During the 1998 scandal, President Bill Clinton was forced to admit that he did have an affair with the then-24-year-old intern Monica Lewinsky after lying to the American public that he "did not have sexual relations with that woman, Miss Lewinsky." Several top aides were forced to acknowledge they had been lied to, too.
Democratic strategist Paul Begala, who as a White House adviser had vociferously defended Clinton on the talk show circuit, told The Washington Post in 1998 that he believed Clinton was innocent of the affair and was "crushed" to find out that Clinton had lied to him and allowed Begala to compromise his own integrity.
"I was very angry, I was very disappointed. I didn’t want to have to say that on television," Begala is quoted as saying.
White House spokesman Mike McCurry, who apparently did not know Clinton was lying, was nonetheless careful not to vouch for Clinton personally. Instead, McCurry repeated Clinton's denials up to the explosive Lewinsky admission. He had already handed in his resignation when the new broke on Aug. 17, 1998.
"You obviously wrestle with this," he told The Post's Howard Kurtz. "A certain amount of loyalty goes to the person who hired you and put you in a position of trust. But you realize you have a larger purpose that goes beyond the individual you're working for. You've not an obligation to a larger universe — and American public that pays your salary. You could do a great amount of damage if you're putting out false information."
Sometimes the act of keeping a spokesman in the dark is done "deliberately," both in the corporate world and in high-stakes politics, said Suzanne Bates, a former television news anchor who now runs her own Boston public affairs consulting firm where she trains business leaders and politicians. The practice is generally not good sense, she said, adding that she did not want to suggest that was the case in the White House today.
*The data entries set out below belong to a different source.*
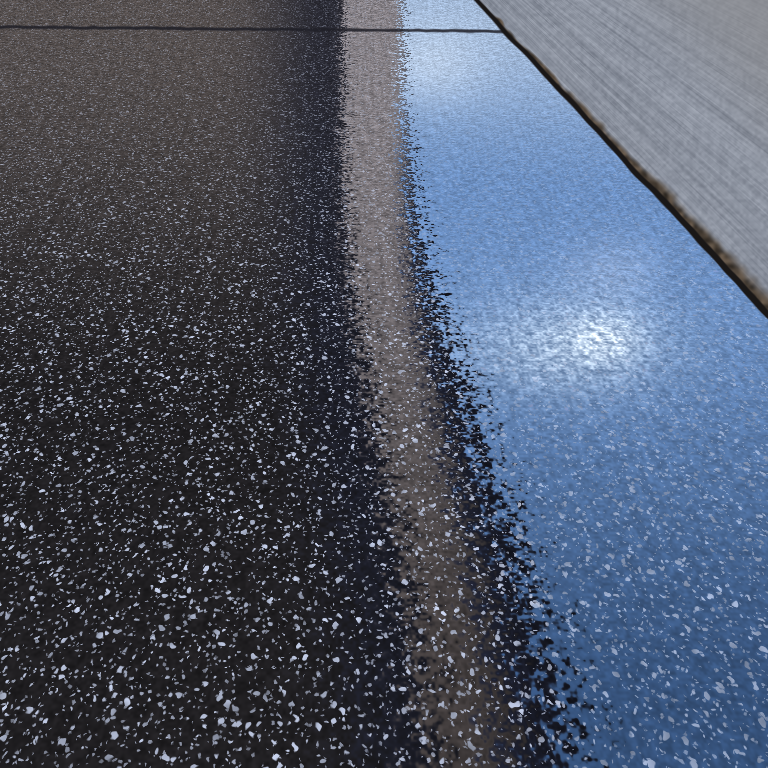
Write a Shadertoy shader that draws this texture.

```glsl
// Glossy flake-speckled floor in perspective, reflecting a dark wall, a pale post and a sunny sky.

const float HORIZON = 0.35;        // height of the vanishing line above the top edge
const float DEPTH_STRETCH = 1.2;   // foreshortening of the floor
const float FLAKE_DENSITY = 92.0;  // flake cells per floor unit
const float FLAKE_SHARE = 0.52;    // share of cells that hold a flake
const float RIPPLE = 0.062;        // wobble of the reflected edges
const float SEAM_WIDTH = 0.0019;
const vec2 SUN = vec2(0.79, 0.44);
const vec2 VANISH = vec2(0.34, -0.30);
const vec3 FLAKE_COLOR = vec3(0.74, 0.78, 0.88);
const vec3 WALL_FAR = vec3(0.33, 0.305, 0.30);
const vec3 WALL_NEAR = vec3(0.125, 0.12, 0.13);
const vec3 POST_FAR = vec3(0.52, 0.50, 0.52);
const vec3 POST_NEAR = vec3(0.25, 0.23, 0.23);
const vec3 FRINGE = vec3(0.10, 0.11, 0.16);
const vec3 SKY_FAR = vec3(0.64, 0.73, 0.85);
const vec3 SKY_MID = vec3(0.42, 0.56, 0.76);
const vec3 SKY_NEAR = vec3(0.21, 0.32, 0.48);
const vec3 CONCRETE = vec3(0.55, 0.575, 0.625);
const vec3 SOIL = vec3(0.30, 0.26, 0.22);

float hash(vec2 p) {
    return fract(sin(dot(p, vec2(127.1, 311.7))) * 43758.545);
}

vec2 hash2(vec2 p) {
    return vec2(hash(p), hash(p + 57.3));
}

float noise(vec2 p) {
    vec2 i = floor(p), f = fract(p);
    f = f * f * (3.0 - 2.0 * f);
    return mix(mix(hash(i), hash(i + vec2(1, 0)), f.x),
               mix(hash(i + vec2(0, 1)), hash(i + vec2(1, 1)), f.x), f.y);
}

// Coverage by irregular chips scattered over a jittered grid
float flakes(vec2 p, float blur) {
    p += 0.35 * (vec2(noise(p * 2.7), noise(p * 2.7 + 31.0)) - 0.5);
    vec2 cell = floor(p);
    float cover = 0.0;
    for (int j = -1; j <= 1; j++)
    for (int i = -1; i <= 1; i++) {
        vec2 id = cell + vec2(i, j);
        vec2 d = p - id - hash2(id);
        float size = hash(id + 13.7);
        float radius = 0.13 + 0.25 * size * size;
        float angle = 6.283 * hash(id + 91.1);
        d = mat2(cos(angle), -sin(angle), sin(angle), cos(angle)) * d;
        float dist = length(d * vec2(1.0, 1.35)) - radius;
        float present = step(hash(id + 37.9), FLAKE_SHARE);
        cover = max(cover, present * (1.0 - smoothstep(-blur, blur, dist)));
    }
    return cover;
}

float glow(vec2 p, vec2 center, vec2 size) {
    vec2 d = (p - center) / size;
    return exp(-dot(d, d));
}

vec3 concrete(vec2 p, float gap) {
    vec2 d = p - VANISH;
    float angle = atan(d.y, d.x), r = length(d);
    float streak = noise(vec2(angle * 230.0, r * 5.0)) + 0.8 * noise(vec2(angle * 520.0, r * 14.0)) - 0.9;
    vec3 c = CONCRETE + 0.08 * streak + 0.04 * (noise(p * 9.0) - 0.5);
    c += 0.07 * (noise(p * 260.0) - 0.5);
    c = mix(c, vec3(0.56, 0.56, 0.57), 0.6 * smoothstep(0.14, 0.36, gap));
    float rim = 0.004 + 0.06 * p.y;
    float soil = 1.0 - smoothstep(0.4 * rim, 1.3 * rim, gap + 0.008 * (noise(p * 75.0) - 0.5));
    return mix(c, SOIL * (0.6 + 0.8 * noise(p * 150.0)), soil);
}

void mainImage(out vec4 fragColor, in vec2 fragCoord) {
    vec2 p = fragCoord / iResolution.xy;
    p.y = 1.0 - p.y;                       // y now runs towards the viewer
    float px = 1.0 / iResolution.y;
    float near = p.y + HORIZON;
    vec2 plane = FLAKE_DENSITY * vec2(p.x - 0.45, DEPTH_STRETCH) / near;

    // Reflections wobble on the uneven coating
    float bump = noise(plane * 1.6) + 0.8 * noise(plane * 3.3 + 7.0) - 0.9;
    float wobble = bump * RIPPLE * (0.2 + p.y);
    float x = p.x + wobble;
    float postLeft = 0.447 + 0.11 * smoothstep(0.2, 1.05, p.y);
    float postRight = 0.523 + 0.14 * smoothstep(0.2, 1.1, p.y);
    float skyLeft = 0.522 + 0.22 * smoothstep(0.1, 1.1, p.y);
    float soft = 0.006 + 0.022 * p.y;

    // Dark wall, darkest beside the post
    vec3 wall = mix(WALL_FAR, WALL_NEAR, smoothstep(0.0, 0.55, p.y));
    float shade = exp(-pow((x - postLeft + 0.02) / 0.08, 2.0));
    wall = mix(wall, FRINGE, 0.75 * shade);
    wall *= 1.0 + 0.35 * bump;

    // Sky with clouds and the sun
    vec3 sky = mix(SKY_FAR, SKY_MID, smoothstep(0.02, 0.26, p.y));
    sky = mix(sky, SKY_NEAR, smoothstep(0.32, 0.95, p.y));
    sky += vec3(0.12, 0.10, 0.07) * glow(p, vec2(0.56, 0.09), vec2(0.07, 0.05));
    sky += vec3(0.09, 0.07, 0.05) * glow(p, vec2(0.80, 0.35), vec2(0.06, 0.04));
    float sparkle = 0.75 + 0.7 * bump;
    sky += vec3(0.30, 0.25, 0.16) * sparkle * glow(p, vec2(0.735, 0.45), vec2(0.13, 0.065));
    sky += vec3(0.26, 0.22, 0.15) * sparkle * glow(p, SUN, vec2(0.045, 0.032));
    sky *= 1.0 + 0.20 * bump;

    vec3 post = mix(POST_FAR, POST_NEAR, smoothstep(0.0, 0.95, p.y)) * (1.0 + 0.35 * bump);
    vec3 color = mix(wall, post, smoothstep(-soft, soft, x - postLeft));
    vec3 fringe = FRINGE * (1.0 + 0.6 * bump);
    color = mix(color, fringe, smoothstep(-soft, soft, x - postRight));
    float skyMask = smoothstep(-soft, soft, p.x + 1.5 * wobble - skyLeft);
    color = mix(color, sky, skyMask);

    // Flakes in two sizes, fading with distance
    float blur = clamp(0.8 * px * FLAKE_DENSITY / near, 0.09, 0.25);
    float chips = max(flakes(plane, blur), 0.75 * flakes(plane * 1.7 + 19.0, blur * 1.4));
    float strength = mix(0.40, 0.92, smoothstep(0.0, 0.45, p.y));
    strength *= mix(1.0, mix(0.40, 0.75, smoothstep(0.2, 0.8, p.y)), skyMask);
    vec3 chipColor = FLAKE_COLOR * (0.72 + 0.45 * noise(plane * 0.9 + 4.0));
    color = mix(color, max(chipColor, color), chips * strength);

    // Joint across the far end
    float seam = abs(p.y - 0.035 - 0.009 * p.x + 0.0015 * (noise(p * 90.0) - 0.5));
    color = mix(color, vec3(0.12, 0.12, 0.15), 0.85 * (1.0 - smoothstep(SEAM_WIDTH - px, SEAM_WIDTH + px, seam)));

    // Concrete slab with a dark gap along its edge
    float gap = p.x - (0.62 + 0.93 * p.y) + 0.004 * (noise(p * 40.0) - 0.5);
    float gapWidth = 0.003 + 0.006 * p.y;
    color = mix(color, concrete(p, gap), smoothstep(-px, px, gap));
    color = mix(color, vec3(0.10, 0.09, 0.09), 1.0 - smoothstep(gapWidth - px, gapWidth + 2.0 * px, abs(gap)));

    fragColor = vec4(clamp(color, 0.0, 1.0), 1.0);
}
```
"If the people at the top appreciate the value of the spokesperson's role, and they trust the spokesperson and they aren't trying to hide anything — they usually keep the spokesperson in the loop," Bates said.